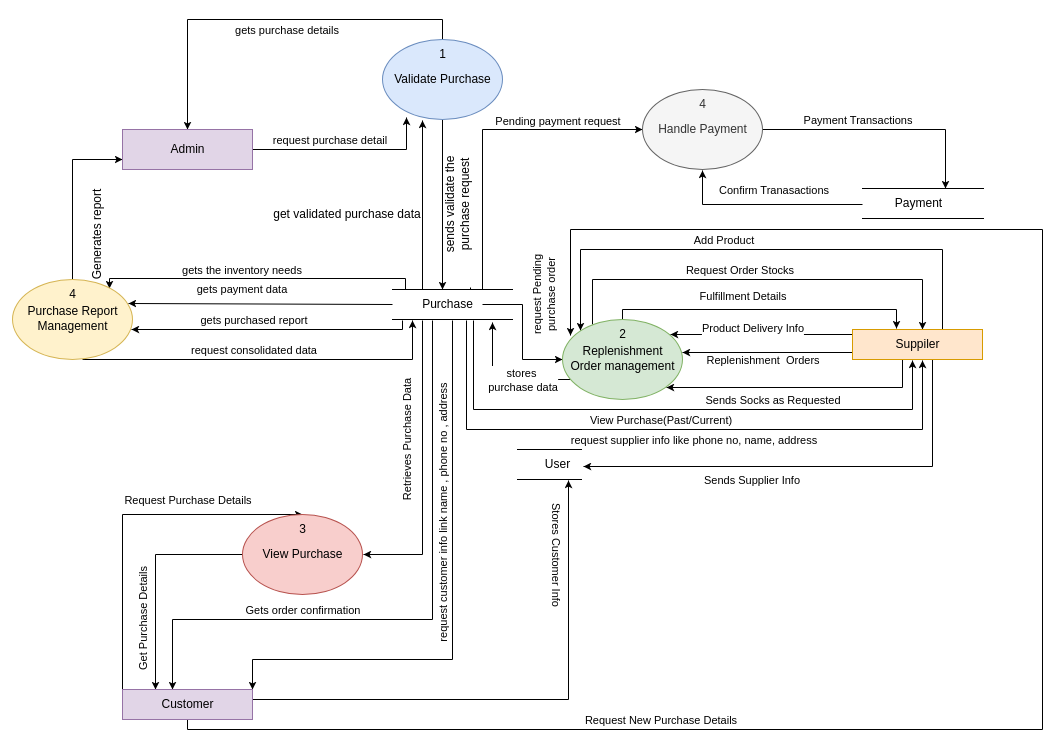
<!DOCTYPE html>
<html lang="en">
<head>
<meta charset="utf-8">
<title>Purchase data flow diagram</title>
<style>
:root {
  --ink: #000;
  --paper: #fff;
  --purple: #e1d5e7; --purple-line: #9673a6;
  --orange: #ffe6cc; --orange-line: #d79b00;
  --blue: #dae8fc; --blue-line: #6c8ebf;
  --grey: #f5f5f5; --grey-line: #666; --grey-ink: #333;
  --yellow: #fff2cc; --yellow-line: #d6b656;
  --green: #d5e8d4; --green-line: #82b366;
  --red: #f8cecc; --red-line: #b85450;
}
* { box-sizing: border-box; margin: 0; }
html, body { background: var(--paper); overflow: hidden; }
.diagram {
  position: relative; width: 1063px; height: 750px; overflow: hidden;
  background: var(--paper); color: var(--ink);
  font: 12px/15px "Liberation Sans", Arial, sans-serif;
}
.flows { position: absolute; inset: 0; display: block; }
.flows path { fill: none; stroke: var(--ink); stroke-width: 1; }
.flows .route { marker-end: url(#arrow); }
.flows .arrowhead { fill: var(--ink); stroke: none; }

.process, .entity, .store { position: absolute; left: var(--x); top: var(--y); text-align: center; white-space: nowrap; }
.process {
  width: 121px; height: 81px; padding-top: 7px;
  display: flex; flex-direction: column; align-items: center; gap: 10px;
  border: 1px solid var(--line); border-radius: 50%; background: var(--fill);
}
.process.two-line { gap: 2px; }
.entity {
  width: 131px; height: var(--h, 31px);
  display: flex; align-items: center; justify-content: center;
  border: 1px solid var(--line); background: var(--fill);
}
.store {
  width: var(--w); height: 31px;
  display: flex; align-items: center; justify-content: center;
  border: solid var(--ink); border-width: 1px 0;
}
.purple { --fill: var(--purple); --line: var(--purple-line); }
.orange { --fill: var(--orange); --line: var(--orange-line); }
.blue { --fill: var(--blue); --line: var(--blue-line); }
.grey { --fill: var(--grey); --line: var(--grey-line); color: var(--grey-ink); }
.yellow { --fill: var(--yellow); --line: var(--yellow-line); }
.green { --fill: var(--green); --line: var(--green-line); }
.red { --fill: var(--red); --line: var(--red-line); }

.label {
  position: absolute; left: var(--x); top: var(--y);
  transform: translate(-50%, -50%) rotate(var(--turn, 0deg));
  font-size: 11px; line-height: 14px; text-align: center; white-space: pre;
}
.label.large { font-size: 12px; line-height: 15px; }
.label.up { --turn: -90deg; }
.label.down { --turn: 90deg; }
.label.gap { background: var(--paper); }
</style>
</head>
<body>
<main class="diagram">
  <svg class="flows" width="1063" height="750" viewBox="0 0 1063 750" aria-hidden="true">
    <defs>
      <marker id="arrow" markerUnits="userSpaceOnUse" markerWidth="9" markerHeight="8" refX="8" refY="4" orient="auto">
        <path class="arrowhead" d="M8 4L0 0L2 4L0 8Z"/>
      </marker>
    </defs>
    <g transform="translate(.5 .5)">
      <!-- Validation and reporting -->
      <path class="route" d="M442 39V19H187V129"/>
      <path class="route" d="M252 149H406V117"/>
      <path class="route" d="M442 119V289"/>
      <path class="route" d="M422 289V120"/>
      <path class="route" d="M72 279V159H122"/>
      <path class="route" d="M405 289V278H109V288"/>
      <path class="route" d="M392 304L128 303"/>
      <path class="route" d="M402 320V329H131"/>
      <path class="route" d="M82 359H412V320"/>
      <path d="M470 287V289"/>
      <!-- Payment -->
      <path class="route" d="M482 289V129H642"/>
      <path class="route" d="M762 129H945V188"/>
      <path class="route" d="M862 204H702V170"/>
      <!-- Replenishment and supplier -->
      <path class="route" d="M482 304H522V359H562"/>
      <path class="route" d="M570 379H492V322"/>
      <path class="route" d="M942 329V249H580V330"/>
      <path class="route" d="M592 324V279H922V329"/>
      <path class="route" d="M622 319V309H896V328"/>
      <path class="route" d="M852 334H670"/>
      <path class="route" d="M852 352H682"/>
      <path class="route" d="M902 359V387H666"/>
      <path class="route" d="M473 320V409H912V360"/>
      <path class="route" d="M466 320V429H922V360"/>
      <path class="route" d="M932 359V466H583"/>
      <!-- Customer -->
      <path class="route" d="M422 320V554H363"/>
      <path class="route" d="M432 320V619H172V689"/>
      <path class="route" d="M452 320V659H252V689"/>
      <path class="route" d="M252 699H568V480"/>
      <path class="route" d="M122 692V514H302"/>
      <path class="route" d="M242 554H155V689"/>
      <path class="route" d="M187 719V729H1042V229H570V335"/>
    </g>
  </svg>

  <!-- Processes -->
  <div class="process blue" style="--x:382px;--y:39px"><span>1</span><span>Validate Purchase</span></div>
  <div class="process grey" style="--x:642px;--y:89px"><span>4</span><span>Handle Payment</span></div>
  <div class="process two-line yellow" style="--x:12px;--y:279px"><span>4</span><span>Purchase Report<br>Management</span></div>
  <div class="process two-line green" style="--x:562px;--y:319px"><span>2</span><span>Replenishment<br>Order management</span></div>
  <div class="process red" style="--x:242px;--y:514px"><span>3</span><span>View Purchase</span></div>

  <!-- External entities -->
  <div class="entity purple" style="--x:122px;--y:129px;--h:41px">Admin</div>
  <div class="entity orange" style="--x:852px;--y:329px">Suppiler</div>
  <div class="entity purple" style="--x:122px;--y:689px">Customer</div>

  <!-- Data stores -->
  <div class="store" style="--x:392px;--y:289px;--w:121px"><span style="margin-right:10px">Purchase</span></div>
  <div class="store" style="--x:862px;--y:188px;--w:122px"><span style="margin-right:9px">Payment</span></div>
  <div class="store" style="--x:517px;--y:449px;--w:65px"><span style="margin-left:16px">User</span></div>

  <!-- Flow labels -->
  <span class="label" style="--x:287px;--y:30px">gets purchase details</span>
  <span class="label" style="--x:330px;--y:140px">request purchase detail</span>
  <span class="label large" style="--x:347px;--y:214px">get validated purchase data</span>
  <span class="label large up" style="--x:458px;--y:204px">sends validate the
purchase request</span>
  <span class="label large up" style="--x:97px;--y:234px">Generates report</span>
  <span class="label" style="--x:242px;--y:270px">gets the inventory needs</span>
  <span class="label" style="--x:242px;--y:289px">gets payment data</span>
  <span class="label" style="--x:254px;--y:320px">gets purchased report</span>
  <span class="label" style="--x:254px;--y:350px">request consolidated data</span>

  <span class="label" style="--x:558px;--y:121px">Pending payment request</span>
  <span class="label" style="--x:858px;--y:120px">Payment Transactions</span>
  <span class="label" style="--x:774px;--y:190px">Confirm Tranasactions</span>

  <span class="label up" style="--x:544px;--y:294px">request Pending
purchase order</span>
  <span class="label gap" style="--x:523px;--y:380px">stores 
purchase data</span>
  <span class="label" style="--x:724px;--y:240px">Add Product</span>
  <span class="label" style="--x:740px;--y:270px">Request Order Stocks</span>
  <span class="label" style="--x:743px;--y:296px">Fulfillment Details</span>
  <span class="label gap" style="--x:753px;--y:328px">Product Delivery Info</span>
  <span class="label" style="--x:763px;--y:360px">Replenishment  Orders</span>
  <span class="label" style="--x:773px;--y:400px">Sends Socks as Requested</span>
  <span class="label" style="--x:661px;--y:420px">View Purchase(Past/Current)</span>
  <span class="label" style="--x:694px;--y:440px">request supplier info like phone no, name, address</span>
  <span class="label" style="--x:752px;--y:480px">Sends Supplier Info</span>

  <span class="label up" style="--x:407px;--y:439px">Retrieves Purchase Data</span>
  <span class="label up" style="--x:443px;--y:512px">request customer info link name , phone no , address</span>
  <span class="label down" style="--x:556px;--y:555px">Stores Customer Info</span>
  <span class="label" style="--x:188px;--y:500px">Request Purchase Details</span>
  <span class="label up" style="--x:143px;--y:618px">Get Purchase Details</span>
  <span class="label" style="--x:303px;--y:610px">Gets order confirmation</span>
  <span class="label" style="--x:661px;--y:720px">Request New Purchase Details</span>
</main>
</body>
</html>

· · ·

WHAT YOU WILL DO: When you reach the line in the material above that holds "--red: #f8cecc; --red-line: #b85450;", begin reproducing lines exactly, and stop after the line that holds "var(--blue); --line: var(--blue-line);".

SOLUTION FOR THIS EXERCISE:
  --red: #f8cecc; --red-line: #b85450;
}
* { box-sizing: border-box; margin: 0; }
html, body { background: var(--paper); overflow: hidden; }
.diagram {
  position: relative; width: 1063px; height: 750px; overflow: hidden;
  background: var(--paper); color: var(--ink);
  font: 12px/15px "Liberation Sans", Arial, sans-serif;
}
.flows { position: absolute; inset: 0; display: block; }
.flows path { fill: none; stroke: var(--ink); stroke-width: 1; }
.flows .route { marker-end: url(#arrow); }
.flows .arrowhead { fill: var(--ink); stroke: none; }

.process, .entity, .store { position: absolute; left: var(--x); top: var(--y); text-align: center; white-space: nowrap; }
.process {
  width: 121px; height: 81px; padding-top: 7px;
  display: flex; flex-direction: column; align-items: center; gap: 10px;
  border: 1px solid var(--line); border-radius: 50%; background: var(--fill);
}
.process.two-line { gap: 2px; }
.entity {
  width: 131px; height: var(--h, 31px);
  display: flex; align-items: center; justify-content: center;
  border: 1px solid var(--line); background: var(--fill);
}
.store {
  width: var(--w); height: 31px;
  display: flex; align-items: center; justify-content: center;
  border: solid var(--ink); border-width: 1px 0;
}
.purple { --fill: var(--purple); --line: var(--purple-line); }
.orange { --fill: var(--orange); --line: var(--orange-line); }
.blue { --fill: var(--blue); --line: var(--blue-line); }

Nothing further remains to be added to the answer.